The UN Security Council unanimously approves a resolution endorsing an international road map for a Syria peace process. Natasha Howitt reports.

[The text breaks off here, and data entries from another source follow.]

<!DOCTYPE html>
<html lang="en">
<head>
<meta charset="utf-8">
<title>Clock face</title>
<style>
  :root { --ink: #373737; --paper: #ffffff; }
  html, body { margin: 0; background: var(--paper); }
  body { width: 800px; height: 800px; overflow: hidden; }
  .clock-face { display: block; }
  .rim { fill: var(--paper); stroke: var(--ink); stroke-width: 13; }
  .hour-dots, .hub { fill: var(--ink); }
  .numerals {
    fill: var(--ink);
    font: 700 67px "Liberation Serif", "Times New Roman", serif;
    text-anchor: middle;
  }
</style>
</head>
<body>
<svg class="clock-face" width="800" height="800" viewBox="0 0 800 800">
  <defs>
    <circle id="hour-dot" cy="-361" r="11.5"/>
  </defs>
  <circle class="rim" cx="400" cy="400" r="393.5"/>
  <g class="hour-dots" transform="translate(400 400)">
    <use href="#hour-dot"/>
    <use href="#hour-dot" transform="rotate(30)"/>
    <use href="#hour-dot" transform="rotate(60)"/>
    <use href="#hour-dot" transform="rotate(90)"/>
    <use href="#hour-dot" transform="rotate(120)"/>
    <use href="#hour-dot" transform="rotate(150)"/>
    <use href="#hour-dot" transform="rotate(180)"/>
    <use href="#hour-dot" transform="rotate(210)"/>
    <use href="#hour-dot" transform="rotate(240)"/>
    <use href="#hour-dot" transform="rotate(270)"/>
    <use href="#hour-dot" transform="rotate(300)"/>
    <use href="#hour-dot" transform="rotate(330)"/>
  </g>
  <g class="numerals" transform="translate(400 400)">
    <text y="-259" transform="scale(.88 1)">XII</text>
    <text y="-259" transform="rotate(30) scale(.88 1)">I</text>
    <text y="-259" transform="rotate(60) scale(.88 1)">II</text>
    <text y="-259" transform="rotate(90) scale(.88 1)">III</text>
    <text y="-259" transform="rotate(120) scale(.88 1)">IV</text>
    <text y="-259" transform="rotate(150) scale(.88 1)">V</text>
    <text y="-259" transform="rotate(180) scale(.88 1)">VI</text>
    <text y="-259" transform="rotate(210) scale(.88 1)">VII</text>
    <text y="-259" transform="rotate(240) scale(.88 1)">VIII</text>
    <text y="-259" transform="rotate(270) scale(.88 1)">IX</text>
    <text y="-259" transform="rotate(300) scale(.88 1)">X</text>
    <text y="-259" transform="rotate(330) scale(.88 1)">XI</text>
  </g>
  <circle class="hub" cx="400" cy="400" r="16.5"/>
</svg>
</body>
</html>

In a rare show of unity among major world powers, a road map for a Syria peace process has been endorsed by the UN Security Council. Syria's nearly five-year civil war has claimed more than a quarter million lives. An opportunity for peace has now emerged. (SOUNDBITE) (English) U.N. SECRETARY GENERAL BAN KI-MOON SAYING: "The people of Syria have suffered enough. I call for you to show vision and leadership in overcoming your differences. A fleeting opportunity for peace has emerged. Your duty is to seize it." Talks between the Syrian government and the opposition are expected to begin in January. The resolution outlines a roughly two-year timeline for creating a unity government and holding elections. A nationwide ceasefire is also written in, though it does not apply to the battle to defeat Islamic State. Still, obstacles to end the conflict remain. It is not known which of the Syrian opposition groups will have a seat at the table in the talks. The future of Syrian President Bashar al-Assad also remains unclear. Assad is a close ally of Russia and Iran, but Western countries want him ousted (SOUNDBITE) (English) BRITISH FOREIGN SECRETARY PHILIP HAMMOND, SAYING: "It is Assad who bears the responsibility for the majority of the deaths in Syria." The issue has been the most difficult sticking point in talks. Foreign Ministers from the UK, France, and the U.S. called for Assad's departure. (SOUNDBITE) (English) U.S. SECRETARY OF STATE JOHN KERRY SAYING: "President Assad in our judgment, and not everybody shares, this, but the majority of people in the ISSG believe that President Assad has lost the credibility to be able to unite the country and to provide the moral credibility to be able to govern it into the future." Syria's UN ambassador said comments on the country's presidency were "out of the context of the resolution before the ink [was] dry", and exposed the speakers' "real intentions". Russia's foreign minister similarly stressed that Syria's future was for its people to decide - a point written into the resolution.